I can’t speak for all of you, but my week has flown by. Best of all, we get back from one vacation and turn around and have another. Teaching is a fine profession indeed.
I thought I would pass a couple of sites and other assorted tech related things your way for your leisurely perusal. These sites were also posted on the Tek Tok Blog.
**April Fools’ Day
From Wikipedia, the free encyclopedia
**Did you know SAS has its own iPhone App? It’s true, you can download it for your iPhone, iPad, or Android mobile device here:
**Firefox 4 is out and available for downloads. In fact, it just set a record for most downloads in a day. You can read about it and download the new version if you would like here:
Giggle Poetry, as the name suggest, approaches poetry with a sense of humor. Poems from Bruce Lansky and other poets are archived for students to enjoy reading or to use as examples. Included are fill-in-the-blank poems, poetry contests, favorite poems, school poems, and more. Teachers will love the easy-to-follow instructions for writing limericks, nursery rhymes, and list poems. These could be used as a supplement to the writing curriculum. The site also provides poems to read and rate whether they should be published. A special Poetry Teachers section includes information on how to teach students to write poetry, poetry that students can perform in class, and fun activities to involve students. This site is sure to put a smile on your face and a giggle in your heart.
**Reading Remedies is for teachers (and especially parents) to use to diagnose potential reading difficulty and support beginning readers. There are quick assessments provided in six reading areas (rhyming, blending, segmenting, sight words, word attack, and fluency) and then followup activities for teaching each skill. The app has been featured in the New and Noteworthy education section of iTunes since it was released last Thursday.

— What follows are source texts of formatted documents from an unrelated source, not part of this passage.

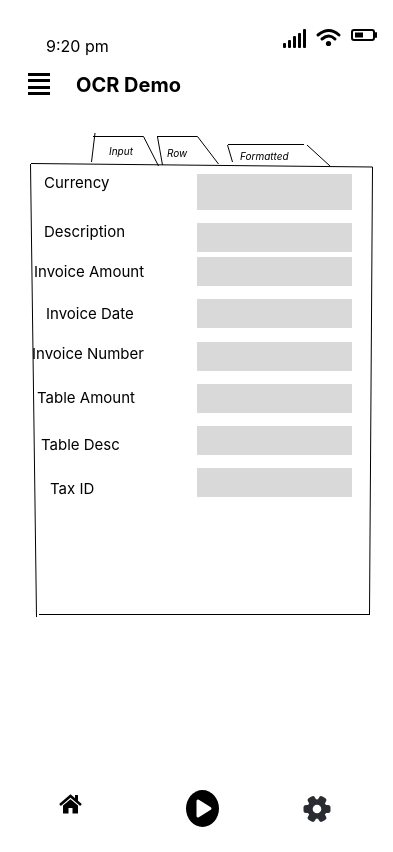
<!DOCTYPE html>
<html lang="en">
<head>
<meta charset="utf-8">
<title>OCR Demo</title>
<style>
:root {
  --paper: #fff;
  --ink: #000;
  --field: #d9d9d9;
  --gear: #292d32;
}
* { box-sizing: border-box; margin: 0; padding: 0; }
html, body { width: 393px; height: 852px; overflow: hidden; background: var(--paper); }
body { font-family: Inter, Roboto, sans-serif; color: var(--ink); }
.screen { position: relative; width: 393px; height: 852px; overflow: hidden; display: flex; flex-direction: column; }
svg { display: block; overflow: visible; }

.status { height: 60px; padding: 26px 16px 0 46px; display: flex; justify-content: space-between; align-items: flex-start; }
.time { font-size: 16px; line-height: 20px; margin-top: 10px; white-space: nowrap; }
.indicators { display: flex; gap: 9px; }

.titlebar { height: 50px; padding-left: 28px; display: flex; align-items: center; gap: 26px; }
.menu { width: 22px; height: 23px; display: flex; flex-direction: column; justify-content: space-between; margin-top: -2px; }
.menu span { height: 3px; background: var(--ink); }
h1 { font-size: 20px; line-height: 24px; font-weight: 700; white-space: nowrap; }

.folder { position: relative; height: 510px; }
.outline { position: absolute; left: 0; top: -110px; }
.tabs { position: relative; height: 64px; padding: 33px 0 0 109px; display: flex; align-items: flex-start; font-size: 10px; line-height: 16px; font-style: italic; }
.tabs a { color: inherit; text-decoration: none; white-space: nowrap; }
.tab-input { width: 58px; }
.tab-row { width: 73px; margin-top: 2px; }
.tab-formatted { margin-top: 5px; }

.fields { position: relative; }
.field { display: grid; grid-template-columns: 197px 155px; align-items: center; height: 29px; margin-bottom: 13px; }
.field dt { font-size: 15px; line-height: 18px; white-space: nowrap; padding-left: var(--indent); transform: translateY(var(--drop)); }
.field dd { height: 100%; background: var(--field); }
.currency { --indent: 44px; --drop: -9px; height: 36px; }
.description { --indent: 44px; --drop: -6px; margin-bottom: 5px; }
.amount { --indent: 34px; --drop: 0px; }
.date { --indent: 46px; --drop: 0px; margin-bottom: 14px; }
.number { --indent: 32px; --drop: -3px; }
.table-amount { --indent: 37px; --drop: -1px; }
.table-desc { --indent: 41px; --drop: 4px; }
.tax { --indent: 50px; --drop: 6px; }

.actions { margin-top: auto; height: 76px; padding: 0 63px 0 59px; display: flex; justify-content: space-between; align-items: flex-start; }
.actions a { display: block; }
.home { margin-top: 18px; }
.play { margin: 14px 0 0 18px; }
.settings { margin-top: 19px; }
</style>
</head>
<body>
<main class="screen">
  <header class="status">
    <p class="time">9:20 pm</p>
    <div class="indicators">
      <svg width="24" height="24" role="img" aria-label="Signal">
        <rect x="0" y="17" width="3" height="5" rx="1"/>
        <rect x="5" y="14" width="3" height="8" rx="1"/>
        <rect x="10" y="10" width="3" height="12" rx="1"/>
        <rect x="15" y="7" width="3" height="15" rx="1"/>
        <rect x="20" y="3" width="3" height="19" rx="1"/>
      </svg>
      <svg width="26" height="22" role="img" aria-label="Wi-Fi">
        <g fill="none" stroke="#000" stroke-width="3" stroke-linecap="round">
          <path d="M2 9Q13 0 23 9"/>
          <path d="M6 13Q13 7 19 13"/>
        </g>
        <circle cx="12.5" cy="17.5" r="2.6"/>
      </svg>
      <svg width="26" height="18" role="img" aria-label="Battery">
        <rect x="1" y="4" width="22" height="10" rx="2" fill="none" stroke="#000" stroke-width="2"/>
        <rect x="4" y="6.5" width="8" height="5"/>
        <rect x="24" y="6" width="2" height="6" rx="1"/>
      </svg>
    </div>
  </header>

  <div class="titlebar">
    <div class="menu" role="img" aria-label="Menu"><span></span><span></span><span></span><span></span></div>
    <h1>OCR Demo</h1>
  </div>

  <section class="folder">
    <svg class="outline" width="393" height="852" fill="none" stroke="#000" aria-hidden="true">
      <path d="M31 163.5L372.5 167"/>
      <path d="M30.5 164L36.5 617"/>
      <path d="M372.5 167L369.5 614"/>
      <path d="M39 614.5H370"/>
      <path d="M91.5 162L95 133"/>
      <path d="M93 136.5H143.5L158.5 166"/>
      <path d="M162.5 165L157.5 137"/>
      <path d="M157 136.5H197.5L218.5 164"/>
      <path d="M232.5 162L227.5 145"/>
      <path d="M228 144.5H304"/>
      <path d="M307 145L330 166"/>
    </svg>
    <nav class="tabs">
      <a class="tab-input" href="#">Input</a>
      <a class="tab-row" href="#">Row</a>
      <a class="tab-formatted" href="#">Formatted</a>
    </nav>
    <dl class="fields">
      <div class="field currency"><dt>Currency</dt><dd></dd></div>
      <div class="field description"><dt>Description</dt><dd></dd></div>
      <div class="field amount"><dt>Invoice Amount</dt><dd></dd></div>
      <div class="field date"><dt>Invoice Date</dt><dd></dd></div>
      <div class="field number"><dt>Invoice Number</dt><dd></dd></div>
      <div class="field table-amount"><dt>Table Amount</dt><dd></dd></div>
      <div class="field table-desc"><dt>Table Desc</dt><dd></dd></div>
      <div class="field tax"><dt>Tax ID</dt><dd></dd></div>
    </dl>
  </section>

  <nav class="actions">
    <a class="home" href="#" aria-label="Home">
      <svg width="23" height="20">
        <path d="M1 11L11.5 2L22 11" fill="none" stroke="#000" stroke-width="2.5"/>
        <rect x="16" y="1" width="3" height="6"/>
        <path d="M4 11.5L11.5 5.2L19 11.5V19.5H13.5V14H9.5V19.5H4Z"/>
      </svg>
    </a>
    <a class="play" href="#" aria-label="Play">
      <svg width="33" height="37">
        <ellipse cx="16.5" cy="18.5" rx="16.5" ry="18.5"/>
        <path d="M12 11L24 18.5L12 26Z" fill="#fff" stroke="#fff" stroke-width="3" stroke-linejoin="round"/>
      </svg>
    </a>
    <a class="settings" href="#" aria-label="Settings">
      <svg width="26" height="28" viewBox="-13 -14 26 28" fill="#292d32">
        <defs><rect id="tooth" x="-4" y="-13.5" width="8" height="27" rx="2.5"/></defs>
        <g transform="rotate(30)">
          <use href="#tooth"/>
          <use href="#tooth" transform="rotate(60)"/>
          <use href="#tooth" transform="rotate(120)"/>
        </g>
        <circle r="9.8"/>
        <circle r="4.3" fill="#fff"/>
      </svg>
    </a>
  </nav>
</main>
</body>
</html>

iTunes Link –
**Decimal Place Value Pirates
Get ready for some rip-roaring adventure as your students conquer these pirates, using their knowledge of place value. The timer’s on, and students will have to correctly identify ones, hundredths, tens, tenths, etc. in order to move ahead.

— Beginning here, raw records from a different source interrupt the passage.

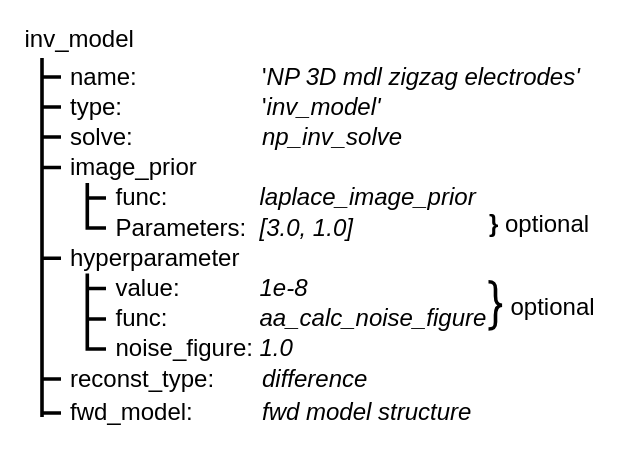
<!DOCTYPE html>
<html lang="en">
<head>
<meta charset="utf-8">
<title>inv_model structure</title>
<style>
:root { --paper: #fff; --ink: #000; --row: 30.2px; }
* { box-sizing: border-box; margin: 0; padding: 0; }
html, body { width: 619px; height: 452px; overflow: hidden; background: var(--paper); }
.diagram {
  position: relative; width: 619px; height: 452px; padding: 23.6px 0 0 24.5px;
  color: var(--ink); font: 24px/var(--row) "Liberation Sans", Arial, sans-serif; white-space: nowrap;
}
h1 { font: inherit; margin-bottom: 7.8px; }
ul { list-style: none; }
.fields { padding-left: 45.5px; }
.field { display: grid; grid-template-columns: 192px auto; height: var(--row); }
.children { padding-left: 45.5px; }
.children .field { grid-template-columns: 144px auto; }
.last { margin-top: 3.8px; }
.note { position: absolute; }
.note-prior { left: 489px; top: 208.6px; }
.note-hyper { left: 510.5px; top: 291.6px; }
.lines { position: absolute; left: 0; top: 0; fill: none; stroke: var(--ink); stroke-width: 3.6; }
</style>
</head>
<body>
<main class="diagram">
  <h1>inv_model</h1>
  <ul class="fields">
    <li class="field"><span>name:</span><span>'<i>NP 3D mdl zigzag electrodes'</i></span></li>
    <li class="field"><span>type:</span><span>'<i>inv_model'</i></span></li>
    <li class="field"><span>solve:</span><i>np_inv_solve</i></li>
    <li>image_prior
      <ul class="children">
        <li class="field"><span>func:</span><i>laplace_image_prior</i></li>
        <li class="field"><span>Parameters:</span><i>[3.0, 1.0]</i></li>
      </ul>
    </li>
    <li>hyperparameter
      <ul class="children">
        <li class="field"><span>value:</span><i>1e-8</i></li>
        <li class="field"><span>func:</span><i>aa_calc_noise_figure</i></li>
        <li class="field"><span>noise_figure:</span><i>1.0</i></li>
      </ul>
    </li>
    <li class="field"><span>reconst_type:</span><i>difference</i></li>
    <li class="field last"><span>fwd_model:</span><i>fwd model structure</i></li>
  </ul>
  <p class="note note-prior"><b>}</b> optional</p>
  <p class="note note-hyper">optional</p>
  <svg class="lines" width="619" height="452" viewBox="0 0 619 452" aria-hidden="true">
    <path class="trunk" d="M42 58V417"/>
    <path class="branches" d="M42 77H61M42 107H61M42 137H61M42 167.5H61M42 258.3H61M42 379H61M42 413H61"/>
    <path class="prior-branches" d="M87.3 183V228M87.3 198H106M85.5 228H106"/>
    <path class="hyper-branches" d="M87.3 273.5V349M87.3 288.5H106M87.3 319H106M85.5 349H106"/>
    <path class="brace" d="M488.5 281.8C494 281.8 495.5 284 495.5 289V296C495.5 302 497 305 502 305.3C497 305.6 495.5 309 495.5 315V322C495.5 327 494 329 488.5 329"/>
  </svg>
</main>
</body>
</html>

**Escape from KNAB
Students find themselves on planet Knab in this online math game, where they must save points to buy their return tickets to Earth. Budgeting is a going concern with this game, great for some practical financial skills for seniors – and for high school students in general.
A famous quote awaits – but first you have to solve the cryptogram!
Students of all ages will set their claws into this math site and spend many hours exploring math concepts in these activities. This is not your typical drill-and-practice math site; rather, it is one that encourages exploration and creativity and shows students that math can be fun. Activities cover everything from the simple concepts of addition and subtraction to the more complex concepts of probability, statistics, and geometry. Students can explore shapes and patterns in the art gallery, design spirographs, manipulate animations, send in their story problems for publication, and much more. The crafts section offers ideas and suggestions for students to explore geometry. Math Cats Love MicroWorlds is full of interactive explorations that will increase the student’s knowledge of such concepts as probability, symmetry, and polygons. The “4 Older Cats” (parents and teachers) section offers an idea bank of math activities submitted by teachers.
“Mathcasts are screencasts (screen movies) which are created and shared to improve the learning and teaching of mathematics.” Narration is combined with screen writing to demonstrate a variety of mathematical concepts. This site contains a collection of mathcasts that have been submitted by teachers, students, professionals, and children. Both teachers and students of grades four through twelve will find these useful in demonstrating and understanding mathematical concepts. Topics include everything from reading and writing whole numbers to calculus. Information on how these may be used in the classroom is available as well as information on how users can create their own mathcasts.
That should just about do it for this week. Happy Friday.